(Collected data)
*-*-*

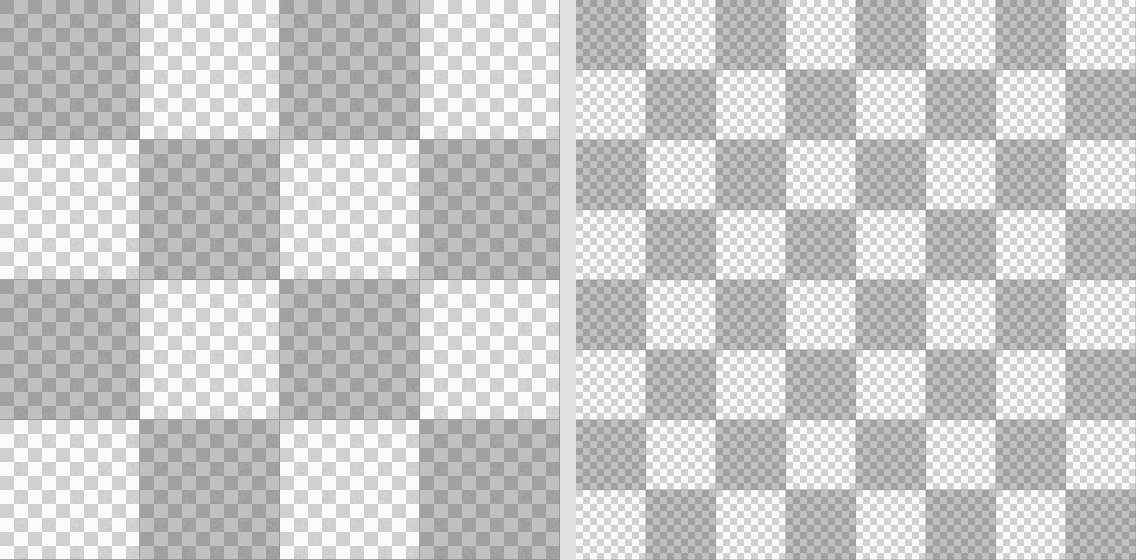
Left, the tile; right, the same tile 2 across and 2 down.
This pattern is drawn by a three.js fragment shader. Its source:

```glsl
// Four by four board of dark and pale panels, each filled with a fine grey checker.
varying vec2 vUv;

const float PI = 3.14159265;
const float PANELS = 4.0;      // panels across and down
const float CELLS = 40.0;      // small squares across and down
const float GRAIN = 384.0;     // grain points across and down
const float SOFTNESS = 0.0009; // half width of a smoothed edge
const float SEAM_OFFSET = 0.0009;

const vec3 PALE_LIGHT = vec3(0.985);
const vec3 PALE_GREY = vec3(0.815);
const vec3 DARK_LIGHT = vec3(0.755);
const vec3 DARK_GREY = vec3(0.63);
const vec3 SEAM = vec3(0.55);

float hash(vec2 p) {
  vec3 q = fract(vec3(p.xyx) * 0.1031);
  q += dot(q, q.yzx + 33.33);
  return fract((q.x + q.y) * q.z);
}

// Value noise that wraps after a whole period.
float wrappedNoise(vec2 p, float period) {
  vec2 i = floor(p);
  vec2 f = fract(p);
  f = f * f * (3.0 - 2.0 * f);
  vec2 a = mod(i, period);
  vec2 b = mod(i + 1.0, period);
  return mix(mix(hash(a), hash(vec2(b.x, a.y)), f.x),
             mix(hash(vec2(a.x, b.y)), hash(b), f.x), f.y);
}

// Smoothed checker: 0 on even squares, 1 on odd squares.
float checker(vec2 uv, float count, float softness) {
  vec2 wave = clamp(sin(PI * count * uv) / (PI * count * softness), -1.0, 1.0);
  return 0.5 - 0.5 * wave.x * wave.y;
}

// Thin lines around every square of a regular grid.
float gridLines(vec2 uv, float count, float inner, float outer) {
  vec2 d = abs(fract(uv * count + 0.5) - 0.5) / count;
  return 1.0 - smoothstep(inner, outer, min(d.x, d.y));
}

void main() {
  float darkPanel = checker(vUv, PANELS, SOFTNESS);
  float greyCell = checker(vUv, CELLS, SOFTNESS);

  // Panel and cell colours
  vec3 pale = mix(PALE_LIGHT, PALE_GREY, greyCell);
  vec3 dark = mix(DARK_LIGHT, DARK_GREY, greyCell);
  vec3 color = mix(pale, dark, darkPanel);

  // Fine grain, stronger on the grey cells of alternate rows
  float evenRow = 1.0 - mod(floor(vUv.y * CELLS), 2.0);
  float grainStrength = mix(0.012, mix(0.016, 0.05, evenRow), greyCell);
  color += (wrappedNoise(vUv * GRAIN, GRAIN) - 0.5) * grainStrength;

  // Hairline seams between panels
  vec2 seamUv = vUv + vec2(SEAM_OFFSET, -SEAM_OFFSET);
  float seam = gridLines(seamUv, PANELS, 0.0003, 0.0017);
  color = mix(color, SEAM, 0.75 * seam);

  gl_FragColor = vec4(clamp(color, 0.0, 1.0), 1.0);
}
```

*-*-*

=== Your instructions ===
Scan the lines above for "down" and state how many match, nothing more.

=== Written solution ===
4